- Students hoping to register on Light Load for a third consecutive term (or more) must petition the CAP for permission to continue. Such petitions must be discussed with a dean in S3.
Note the information on the Registrar’s website regarding financial and legal implications of Light Load.
- Before Drop Date, students who initially register for fewer than 32 units, or who drop subjects to a level below 32 units, should submit a Tuition Light-load Adjustment Form to the Registrar.
- After Drop Date, students petitioning the CAP for a Late Drop that would reduce their registration below 32 units must consult a dean in Student Support Services to document the circumstances before submitting the petition. If the effect of the Late Drop would be a third consecutive term on Light Load, the student must also submit a Continue on Light Load petition.
Faculty Rules state that undergraduates may not receive the degree with a grade of Incomplete on the record. You must resolve all Incompletes before the end of your final term, preferably long before.
There are four ways to resolve an Incomplete:
- Complete the work and receive a final grade.
- Repeat the subject in a later term. If you pass the subject in a later term, the I grade remains in the earlier term, but it will not prevent you from graduating.
- Not complete the work. In this case you will receive a final grade based on the work you completed by the end of the term when the Incomplete grade was assigned (the “default grade”).
- Not complete the work, and petition the CAP to retroactively drop the subject from your record. Note that the Committee rarely approves such petitions. You have an obligation to complete your work and receive a grade for each subject, regardless of whether the subject fulfills a requirement or is an elective. All students are given adequate time to complete their Incompletes. The CAP will not drop an Incomplete simply because you neglected it over a long period of time.
If you and your advisor believe there are legitimate reasons for the CAP to allow a Late Drop, you may submit a Late Drop an Incomplete Petition (PDF).
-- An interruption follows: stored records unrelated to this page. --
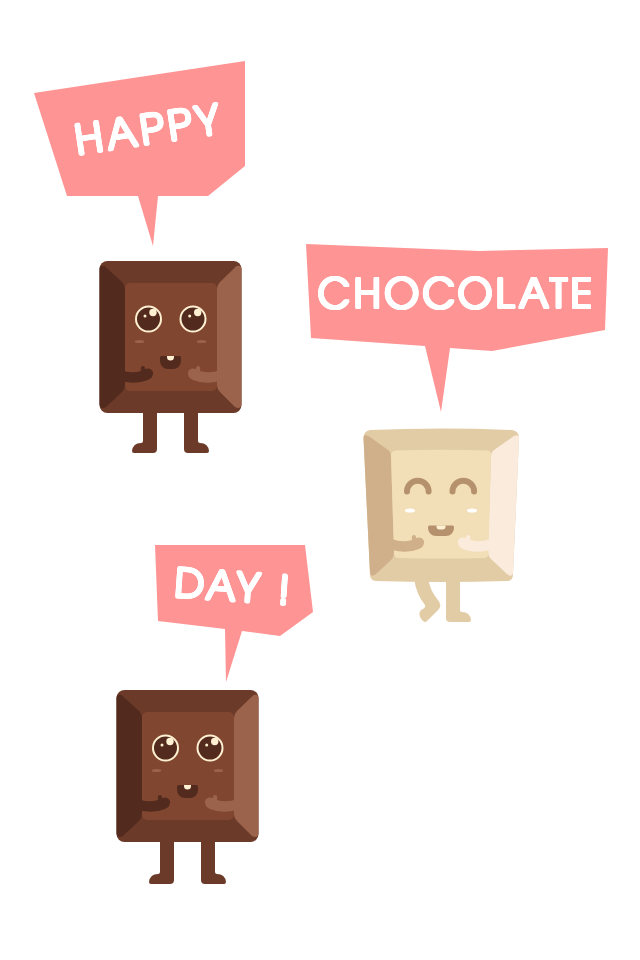
<!DOCTYPE html>
<html lang="en">
<head>
<meta charset="utf-8">
<title>Greeting card</title>
<style>
:root {
  --paper: #ffffff;
  --bubble: #ff9494;
  --lettering: #ffffff;
  --cocoa: #6b3a28;
  --cocoa-dark: #532b1e;
  --cocoa-face: #80462f;
  --cocoa-light: #9b634c;
  --cream: #fff0d2;
  --vanilla: #e2cca5;
  --vanilla-dark: #d0af8b;
  --vanilla-face: #f2dfb8;
  --vanilla-light: #fbebdc;
  --vanilla-line: #b5926d;
}
* { margin: 0; padding: 0; box-sizing: border-box; }
html, body { width: 640px; height: 960px; overflow: hidden; background: var(--paper); }
.card { position: relative; width: 640px; height: 960px; overflow: hidden; background: var(--paper); }
.scene { position: absolute; left: 0; top: 0; display: block; }
.greeting {
  font-family: "TeX Gyre Adventor", "Inter", sans-serif;
  font-size: 40px;
  font-weight: 400;
  line-height: 0;
  color: var(--lettering);
  /* a ring of soft-cornered thickness gives the letters round ends */
  text-shadow:
    1.4px 0 var(--lettering), 1.2px 0.7px var(--lettering),
    0.7px 1.2px var(--lettering), 0 1.4px var(--lettering),
    -0.7px 1.2px var(--lettering), -1.2px 0.7px var(--lettering),
    -1.4px 0 var(--lettering), -1.2px -0.7px var(--lettering),
    -0.7px -1.2px var(--lettering), 0 -1.4px var(--lettering),
    0.7px -1.2px var(--lettering), 1.2px -0.7px var(--lettering);
}
.word { position: absolute; height: 30px; text-align: center; white-space: nowrap; }
.word::before { content: ""; display: inline-block; width: 0; height: 30px; }
.word-happy { left: 47px; top: 114px; width: 204px; font-size: 41px; letter-spacing: 3.7px; transform: rotate(-8.5deg); }
.word-chocolate { left: 306px; top: 278px; width: 301px; letter-spacing: 3.4px; }
.word-day { left: 154px; top: 571px; width: 160px; letter-spacing: 3.5px; transform: rotate(4deg); }
</style>
</head>
<body>
<main class="card">
  <svg class="scene" width="640" height="960" viewBox="0 0 640 960" role="img" aria-label="Two dark chocolate squares and one white chocolate square, smiling under pink speech bubbles">
    <defs>
      <path id="arm" d="M121 370q10 4 20 1q-1-5 2-5q2 0 2 3q6-2 8 3q1 5-5 8q-12 5-27 1z"/>
      <g id="cocoa-legs" fill="var(--cocoa)">
        <path d="M143 408h14v41q0 4-4 4h-19q-2 0-2-2q1-8 9-8q2 0 2-2z"/>
        <path d="M184 408h14v33q0 2 2 2q8 0 9 8q0 2-2 2h-19q-4 0-4-4z"/>
      </g>
      <g id="cocoa-square">
        <g class="block">
          <rect x="99.5" y="261" width="142" height="152" rx="8" fill="var(--cocoa)"/>
          <path d="M99.5 269q0-4 5-3L122 282q3 3 3 7v96q0 4-3 7L106 407q-6 3-6.5-3z" fill="var(--cocoa-dark)"/>
          <path d="M241.5 269q0-4-5-3L220 282q-3 3-3 7v96q0 4 3 7L235 407q6 3 6.5-3z" fill="var(--cocoa-light)"/>
          <rect x="125" y="283" width="92" height="108" rx="5" fill="var(--cocoa-face)"/>
        </g>
        <g class="eyes" fill="var(--cream)">
          <g fill="var(--cocoa-dark)" stroke="var(--cream)" stroke-width="2">
            <circle cx="148.5" cy="319" r="12.5"/>
            <circle cx="193" cy="319" r="12.5"/>
          </g>
          <circle cx="153" cy="312.5" r="3.7"/>
          <circle cx="197.7" cy="312.5" r="3.7"/>
          <circle cx="145" cy="316" r="1.5"/>
          <circle cx="189.7" cy="316" r="1.5"/>
        </g>
        <g class="cheeks" fill="var(--cocoa-light)">
          <ellipse cx="139.5" cy="341.5" rx="4.8" ry="1.6"/>
          <ellipse cx="201.5" cy="341.5" rx="4.8" ry="1.6"/>
        </g>
        <g class="mouth">
          <path d="M161.5 356h18q1.500 0 1.500 1.500v3.500a8 8 0 0 1-8 8h-5a8 8 0 0 1-8-8v-3.500q0-1.500 1.500-1.500z" fill="var(--cocoa-dark)"/>
          <path d="M167 356h7v1a3.500 3.500 0 0 1-7 0z" fill="var(--cream)"/>
        </g>
        <g class="arms">
          <use href="#arm" fill="var(--cocoa-dark)"/>
          <use href="#arm" fill="var(--cocoa-light)" transform="translate(341 0) scale(-1 1)"/>
        </g>
      </g>
    </defs>

    <g class="bubbles" fill="var(--bubble)">
      <polygon points="34,93 245,61 245,166 208,196 158,196 153,246 138,196 67,196"/>
      <polygon points="306,244 479,251 608,248 605,330 492,351 450,348 441,412 425,346 311,338"/>
      <polygon points="155,545 305,545 313,612 280,636 242,631 226,682 225,629 158,621"/>
    </g>

    <use href="#cocoa-legs"/>
    <use href="#cocoa-square"/>

    <use href="#cocoa-legs" x="17" y="431"/>
    <use href="#cocoa-square" x="17" y="429"/>

    <g id="vanilla-square">
      <g class="legs" fill="var(--vanilla)">
        <path d="M414 578h14q2 13 10 22q4 5 1 9L427 621q-2 2-4 0q-6-6-2-11q5-2 4-5q-9-11-11-27z"/>
        <path d="M446 578h14v32q0 2 2 2q8 0 9 8q0 2-2 2h-19q-4 0-4-4z"/>
      </g>
      <g class="block">
        <path d="M370 430Q441 427 512 430q7 1 7 8L513 574q0 7-6 7Q441 583 376 581q-6 0-6-7L363.5 438q0-7 6.500-8z" fill="var(--vanilla)"/>
        <path d="M363.5 438q0-4 5-2L388 450q3 2 3 7L394 552q0 4-2 7L376 574q-5 4-6-1z" fill="var(--vanilla-dark)"/>
        <path d="M519 438q0-4-5-2L494 450q-3 2-3 7L488 552q0 4 3 7L507 574q5 4 6-1z" fill="var(--vanilla-light)"/>
        <path d="M396 450.5Q441 449 487 450.5q4 0 4 4L488.5 553q0 5-5 5Q441 559 399 558q-5 0-5-5L391 455q0-4 5-4.500z" fill="var(--vanilla-face)"/>
      </g>
      <g class="eyes" fill="none" stroke="var(--vanilla-line)" stroke-width="6" stroke-linecap="round">
        <path d="M407 491.5a10.800 10.800 0 0 1 21.600 0"/>
        <path d="M452.5 491.5a10.800 10.800 0 0 1 21.600 0"/>
      </g>
      <g class="cheeks" fill="#ffffff">
        <ellipse cx="410" cy="510.5" rx="5" ry="2"/>
        <ellipse cx="472" cy="510.5" rx="5" ry="2"/>
      </g>
      <g class="mouth">
        <path d="M429.5 525.5h23q1.500 0 1.500 1.500v1a8 8 0 0 1-8 8h-10a8 8 0 0 1-8-8v-1q0-1.500 1.500-1.500z" fill="var(--vanilla-line)"/>
        <path d="M436.5 525.5h9v1q0 3-3 3h-3q-3 0-3-3z" fill="var(--cream)"/>
      </g>
      <g class="arms">
        <use href="#arm" fill="var(--vanilla-dark)" transform="translate(271 169)"/>
        <use href="#arm" fill="var(--vanilla-light)" transform="translate(611 169) scale(-1 1)"/>
      </g>
    </g>
  </svg>

  <h1 class="greeting">
    <span class="word word-happy">HAPPY</span>
    <span class="word word-chocolate">CHOCOLATE</span>
    <span class="word word-day">DAY !</span>
  </h1>
</main>
</body>
</html>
If your Late Drop an Incomplete petition is denied and a default grade has not been awarded, you must ask the instructor to submit a grade for the subject. If the instructor is unavailable, contact the undergraduate academic administrator for the subject in question. The Incomplete will be resolved when the Registrar’s Office receives a grade for the subject.